Lyndon Baker describes how the Mobius strip and Euler's law can introduce pupils to the idea of topology.

What shape has Harry drawn on this clock face? Can you find its area? What is the largest number of square tiles that could cover this area?

On the graph there are 28 marked points. These points all mark the vertices (corners) of eight hidden squares. Can you find the eight hidden squares?

These are pictures of the sea defences at New Brighton. Can you work out what a basic shape might be in both images of the sea wall and work out a way they might fit together?

A game for 2 players. Can be played online. One player has 1 red counter, the other has 4 blue. The red counter needs to reach the other side, and the blue needs to trap the red.

What is the shape of wrapping paper that you would need to completely wrap this model?

Start with a large square, join the midpoints of its sides, you'll see four right angled triangles. Remove these triangles, a second square is left. Repeat the operation. What happens?

Can you find a way of representing these arrangements of balls?

Imagine a 3 by 3 by 3 cube made of 9 small cubes. Each face of the large cube is painted a different colour. How many small cubes will have two painted faces? Where are they?

We start with one yellow cube and build around it to make a 3x3x3 cube with red cubes. Then we build around that red cube with blue cubes and so on. How many cubes of each colour have we used?

An extension of noughts and crosses in which the grid is enlarged and the length of the winning line can to altered to 3, 4 or 5.

A cheap and simple toy with lots of mathematics. Can you interpret the images that are produced? Can you predict the pattern that will be produced using different wheels?

Players take it in turns to choose a dot on the grid. The winner is the first to have four dots that can be joined to form a square.

A game for 2 players. Given a board of dots in a grid pattern, players take turns drawing a line by connecting 2 adjacent dots. Your goal is to complete more squares than your opponent.

This article for teachers discusses examples of problems in which there is no obvious method but in which children can be encouraged to think deeply about the context and extend their ability to. . . .

A game has a special dice with a colour spot on each face. These three pictures show different views of the same dice. What colour is opposite blue?

Mathematics is the study of patterns. Studying pattern is an opportunity to observe, hypothesise, experiment, discover and create.

What is the total area of the four outside triangles which are outlined in red in this arrangement of squares inside each other?

What is the greatest number of squares you can make by overlapping three squares?

These points all mark the vertices (corners) of ten hidden squares. Can you find the 10 hidden squares?

Square It game for an adult and child. Can you come up with a way of always winning this game?

Choose a box and work out the smallest rectangle of paper needed to wrap it so that it is completely covered.

Imagine a 4 by 4 by 4 cube. If you and a friend drill holes in some of the small cubes in the ways described, how many will not have holes drilled through them?

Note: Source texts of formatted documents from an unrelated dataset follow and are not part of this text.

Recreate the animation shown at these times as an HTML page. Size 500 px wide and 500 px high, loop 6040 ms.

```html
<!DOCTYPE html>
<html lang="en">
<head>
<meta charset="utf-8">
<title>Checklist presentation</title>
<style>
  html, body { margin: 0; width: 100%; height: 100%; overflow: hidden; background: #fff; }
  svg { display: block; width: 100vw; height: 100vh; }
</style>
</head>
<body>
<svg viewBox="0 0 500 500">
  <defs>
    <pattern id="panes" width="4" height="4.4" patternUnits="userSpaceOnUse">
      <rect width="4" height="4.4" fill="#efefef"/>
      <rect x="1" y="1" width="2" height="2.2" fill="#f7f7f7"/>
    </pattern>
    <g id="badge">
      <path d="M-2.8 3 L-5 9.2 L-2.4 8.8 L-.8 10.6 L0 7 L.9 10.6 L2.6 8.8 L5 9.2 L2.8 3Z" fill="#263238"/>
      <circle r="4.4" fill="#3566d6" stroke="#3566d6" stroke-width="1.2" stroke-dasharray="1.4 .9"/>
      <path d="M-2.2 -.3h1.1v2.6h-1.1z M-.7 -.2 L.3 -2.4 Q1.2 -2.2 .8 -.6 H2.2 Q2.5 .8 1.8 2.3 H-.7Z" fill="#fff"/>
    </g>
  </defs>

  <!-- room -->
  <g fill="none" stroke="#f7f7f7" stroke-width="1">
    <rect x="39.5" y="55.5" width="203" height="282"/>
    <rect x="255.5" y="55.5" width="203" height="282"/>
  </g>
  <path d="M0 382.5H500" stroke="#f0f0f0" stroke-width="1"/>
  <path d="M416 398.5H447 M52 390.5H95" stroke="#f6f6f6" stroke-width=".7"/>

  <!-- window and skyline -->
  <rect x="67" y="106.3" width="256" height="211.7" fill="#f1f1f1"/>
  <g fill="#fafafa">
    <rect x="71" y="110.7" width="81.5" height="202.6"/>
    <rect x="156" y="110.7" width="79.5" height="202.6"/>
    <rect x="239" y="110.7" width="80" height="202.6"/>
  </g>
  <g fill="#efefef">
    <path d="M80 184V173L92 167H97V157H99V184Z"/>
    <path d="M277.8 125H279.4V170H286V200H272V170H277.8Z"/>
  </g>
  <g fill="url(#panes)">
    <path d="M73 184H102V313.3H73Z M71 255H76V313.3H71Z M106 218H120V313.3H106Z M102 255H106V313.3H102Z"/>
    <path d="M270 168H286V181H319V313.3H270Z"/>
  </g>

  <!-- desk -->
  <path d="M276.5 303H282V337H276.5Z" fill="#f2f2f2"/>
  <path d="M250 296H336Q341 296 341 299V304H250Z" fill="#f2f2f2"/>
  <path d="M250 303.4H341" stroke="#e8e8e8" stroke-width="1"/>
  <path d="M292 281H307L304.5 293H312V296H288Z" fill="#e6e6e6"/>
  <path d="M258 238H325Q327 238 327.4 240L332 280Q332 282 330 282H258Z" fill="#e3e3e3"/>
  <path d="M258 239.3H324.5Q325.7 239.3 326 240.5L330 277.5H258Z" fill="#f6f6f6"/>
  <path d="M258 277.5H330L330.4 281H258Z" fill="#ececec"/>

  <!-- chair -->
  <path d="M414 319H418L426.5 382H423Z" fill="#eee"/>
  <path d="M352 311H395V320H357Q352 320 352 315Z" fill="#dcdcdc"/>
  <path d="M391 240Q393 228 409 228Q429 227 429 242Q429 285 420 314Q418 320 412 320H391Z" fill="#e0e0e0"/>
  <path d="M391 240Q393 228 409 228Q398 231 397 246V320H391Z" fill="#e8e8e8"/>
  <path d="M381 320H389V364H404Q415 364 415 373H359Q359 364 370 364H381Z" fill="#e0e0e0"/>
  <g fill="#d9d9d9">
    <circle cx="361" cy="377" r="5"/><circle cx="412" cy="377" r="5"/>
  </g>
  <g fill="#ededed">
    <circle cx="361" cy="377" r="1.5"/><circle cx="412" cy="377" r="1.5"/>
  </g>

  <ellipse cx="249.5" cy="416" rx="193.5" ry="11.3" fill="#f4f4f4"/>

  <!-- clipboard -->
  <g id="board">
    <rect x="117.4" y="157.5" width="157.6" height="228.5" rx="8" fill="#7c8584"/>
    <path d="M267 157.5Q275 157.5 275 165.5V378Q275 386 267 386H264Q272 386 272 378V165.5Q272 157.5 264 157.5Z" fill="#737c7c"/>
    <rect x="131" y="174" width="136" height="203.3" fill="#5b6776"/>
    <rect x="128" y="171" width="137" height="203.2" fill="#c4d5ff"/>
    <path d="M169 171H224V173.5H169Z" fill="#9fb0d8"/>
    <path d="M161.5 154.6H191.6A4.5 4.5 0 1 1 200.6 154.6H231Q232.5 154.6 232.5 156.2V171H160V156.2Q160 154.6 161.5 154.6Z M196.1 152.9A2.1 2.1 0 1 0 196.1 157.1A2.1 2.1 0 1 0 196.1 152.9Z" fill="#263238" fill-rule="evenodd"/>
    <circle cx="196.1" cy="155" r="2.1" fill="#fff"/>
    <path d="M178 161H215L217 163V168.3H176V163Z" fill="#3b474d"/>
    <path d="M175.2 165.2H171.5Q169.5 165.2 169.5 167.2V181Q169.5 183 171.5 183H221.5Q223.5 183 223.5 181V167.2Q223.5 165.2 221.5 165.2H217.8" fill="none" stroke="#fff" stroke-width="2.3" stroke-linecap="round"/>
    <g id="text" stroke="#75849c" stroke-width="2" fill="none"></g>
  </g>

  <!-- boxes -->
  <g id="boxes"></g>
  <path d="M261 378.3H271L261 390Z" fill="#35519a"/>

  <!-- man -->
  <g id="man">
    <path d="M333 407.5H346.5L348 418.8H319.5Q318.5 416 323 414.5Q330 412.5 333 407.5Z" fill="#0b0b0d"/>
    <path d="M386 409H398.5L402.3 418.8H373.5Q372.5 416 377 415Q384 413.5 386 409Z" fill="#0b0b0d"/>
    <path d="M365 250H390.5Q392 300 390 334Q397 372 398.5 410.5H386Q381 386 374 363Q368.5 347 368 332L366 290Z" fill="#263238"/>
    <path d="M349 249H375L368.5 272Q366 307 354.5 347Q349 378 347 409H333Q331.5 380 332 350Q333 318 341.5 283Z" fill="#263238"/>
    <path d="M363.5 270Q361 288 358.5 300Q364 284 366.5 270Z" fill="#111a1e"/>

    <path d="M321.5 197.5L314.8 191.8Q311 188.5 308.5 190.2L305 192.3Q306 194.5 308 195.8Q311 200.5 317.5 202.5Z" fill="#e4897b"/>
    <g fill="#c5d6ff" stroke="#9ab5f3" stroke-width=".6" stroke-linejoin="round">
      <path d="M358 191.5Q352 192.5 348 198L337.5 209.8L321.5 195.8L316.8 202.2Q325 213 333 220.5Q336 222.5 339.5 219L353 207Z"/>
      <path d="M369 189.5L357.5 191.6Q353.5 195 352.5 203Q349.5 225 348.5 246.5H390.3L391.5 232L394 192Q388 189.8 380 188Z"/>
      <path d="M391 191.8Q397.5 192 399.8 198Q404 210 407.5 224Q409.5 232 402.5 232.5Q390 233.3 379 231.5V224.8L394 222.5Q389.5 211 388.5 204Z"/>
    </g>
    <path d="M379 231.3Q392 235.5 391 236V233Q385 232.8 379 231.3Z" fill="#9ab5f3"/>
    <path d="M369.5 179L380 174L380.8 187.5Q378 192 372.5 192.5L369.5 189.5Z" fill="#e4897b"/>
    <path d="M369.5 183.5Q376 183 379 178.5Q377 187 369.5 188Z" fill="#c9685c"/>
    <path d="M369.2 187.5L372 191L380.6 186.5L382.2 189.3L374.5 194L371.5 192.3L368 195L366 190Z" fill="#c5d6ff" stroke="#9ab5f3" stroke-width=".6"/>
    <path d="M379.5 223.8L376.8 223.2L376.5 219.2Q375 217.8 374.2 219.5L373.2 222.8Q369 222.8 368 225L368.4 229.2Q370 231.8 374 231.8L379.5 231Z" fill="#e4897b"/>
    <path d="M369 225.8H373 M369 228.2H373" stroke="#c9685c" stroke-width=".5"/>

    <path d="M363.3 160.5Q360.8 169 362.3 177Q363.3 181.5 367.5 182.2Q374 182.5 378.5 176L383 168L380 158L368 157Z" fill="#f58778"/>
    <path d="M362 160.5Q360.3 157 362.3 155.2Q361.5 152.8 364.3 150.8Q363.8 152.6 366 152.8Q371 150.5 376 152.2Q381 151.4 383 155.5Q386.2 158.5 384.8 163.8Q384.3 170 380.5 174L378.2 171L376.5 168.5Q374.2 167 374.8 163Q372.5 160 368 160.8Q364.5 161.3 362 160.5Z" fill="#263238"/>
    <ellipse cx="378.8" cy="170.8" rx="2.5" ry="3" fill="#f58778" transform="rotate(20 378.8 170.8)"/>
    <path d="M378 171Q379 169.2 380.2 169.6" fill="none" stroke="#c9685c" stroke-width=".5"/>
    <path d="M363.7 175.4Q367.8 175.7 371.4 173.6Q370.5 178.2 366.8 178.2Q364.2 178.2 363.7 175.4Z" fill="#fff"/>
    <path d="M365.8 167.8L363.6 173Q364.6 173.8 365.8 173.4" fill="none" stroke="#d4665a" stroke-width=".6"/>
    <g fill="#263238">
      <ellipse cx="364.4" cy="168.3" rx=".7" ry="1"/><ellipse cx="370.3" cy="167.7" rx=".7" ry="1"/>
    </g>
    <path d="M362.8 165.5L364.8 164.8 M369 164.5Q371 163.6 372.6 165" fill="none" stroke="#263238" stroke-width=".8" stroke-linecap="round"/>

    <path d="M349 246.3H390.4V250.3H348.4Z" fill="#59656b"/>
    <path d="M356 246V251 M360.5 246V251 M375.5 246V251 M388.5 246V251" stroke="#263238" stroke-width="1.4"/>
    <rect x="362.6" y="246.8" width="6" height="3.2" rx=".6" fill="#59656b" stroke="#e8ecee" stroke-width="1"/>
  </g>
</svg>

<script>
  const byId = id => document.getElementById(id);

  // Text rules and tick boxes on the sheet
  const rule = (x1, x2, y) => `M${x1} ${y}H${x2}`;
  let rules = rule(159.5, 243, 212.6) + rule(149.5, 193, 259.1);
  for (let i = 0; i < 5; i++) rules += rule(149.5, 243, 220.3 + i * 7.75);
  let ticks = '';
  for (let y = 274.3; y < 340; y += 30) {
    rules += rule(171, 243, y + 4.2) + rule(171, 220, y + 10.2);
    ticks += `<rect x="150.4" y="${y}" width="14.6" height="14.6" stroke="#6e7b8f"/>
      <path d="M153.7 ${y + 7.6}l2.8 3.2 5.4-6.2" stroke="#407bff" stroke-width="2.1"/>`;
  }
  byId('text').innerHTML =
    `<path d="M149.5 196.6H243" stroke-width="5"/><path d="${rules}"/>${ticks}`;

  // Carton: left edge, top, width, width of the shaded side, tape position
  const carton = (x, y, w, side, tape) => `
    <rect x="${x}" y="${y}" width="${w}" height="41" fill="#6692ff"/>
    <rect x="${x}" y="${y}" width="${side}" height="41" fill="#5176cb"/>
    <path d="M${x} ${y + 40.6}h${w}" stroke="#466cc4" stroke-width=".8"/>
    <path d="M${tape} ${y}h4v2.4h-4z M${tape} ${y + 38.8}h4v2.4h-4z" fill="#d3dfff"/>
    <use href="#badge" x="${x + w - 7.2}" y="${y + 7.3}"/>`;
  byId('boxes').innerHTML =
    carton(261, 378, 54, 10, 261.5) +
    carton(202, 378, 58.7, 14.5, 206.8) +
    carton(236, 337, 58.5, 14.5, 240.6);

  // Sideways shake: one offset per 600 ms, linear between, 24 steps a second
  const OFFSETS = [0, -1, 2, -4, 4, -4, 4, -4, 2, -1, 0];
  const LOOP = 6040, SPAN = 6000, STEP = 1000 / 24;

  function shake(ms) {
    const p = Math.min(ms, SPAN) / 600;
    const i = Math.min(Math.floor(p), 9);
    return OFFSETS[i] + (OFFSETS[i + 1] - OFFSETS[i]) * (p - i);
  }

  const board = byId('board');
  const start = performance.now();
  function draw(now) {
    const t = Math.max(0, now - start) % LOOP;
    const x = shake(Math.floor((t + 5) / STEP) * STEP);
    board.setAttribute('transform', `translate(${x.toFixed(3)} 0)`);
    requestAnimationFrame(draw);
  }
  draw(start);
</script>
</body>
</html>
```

Find a way to cut a 4 by 4 square into only two pieces, then rejoin the two pieces to make an L shape 6 units high.

The aim of the game is to slide the green square from the top right hand corner to the bottom left hand corner in the least number of moves.

What happens when you turn these cogs? Investigate the differences between turning two cogs of different sizes and two cogs which are the same.

Here's a simple way to make a Tangram without any measuring or ruling lines.

Can you fit the tangram pieces into the outlines of the workmen?

Can you fit the tangram pieces into the outline of Little Ming and Little Fung dancing?

Can you arrange the shapes in a chain so that each one shares a face (or faces) that are the same shape as the one that follows it?

Can you fit the tangram pieces into the outline of this shape. How would you describe it?

The image in this problem is part of a piece of equipment found in the playground of a school. How would you describe it to someone over the phone?

Can you fit the tangram pieces into the outlines of the chairs?

Can you fit the tangram pieces into the outlines of the lobster, yacht and cyclist?

Can you fit the tangram pieces into the outlines of these clocks?

Can you fit the tangram pieces into the outline of the child walking home from school?

How can the same pieces of the tangram make this bowl before and after it was chipped? Use the interactivity to try and work out what is going on!

Reasoning about the number of matches needed to build squares that share their sides.

Can you fit the tangram pieces into the outlines of the watering can and man in a boat?

Can you fit the tangram pieces into the outlines of Mai Ling and Chi Wing?

Which of these dice are right-handed and which are left-handed?

Investigate how the four L-shapes fit together to make an enlarged L-shape. You could explore this idea with other shapes too.

This article looks at levels of geometric thinking and the types of activities required to develop this thinking.

Can you cut a regular hexagon into two pieces to make a parallelogram? Try cutting it into three pieces to make a rhombus!

Can you fit the tangram pieces into the outlines of the candle and sundial?

Can you fit the tangram pieces into the outline of these rabbits?

I found these clocks in the Arts Centre at the University of Warwick intriguing - do they really need four clocks and what times would be ambiguous with only two or three of them?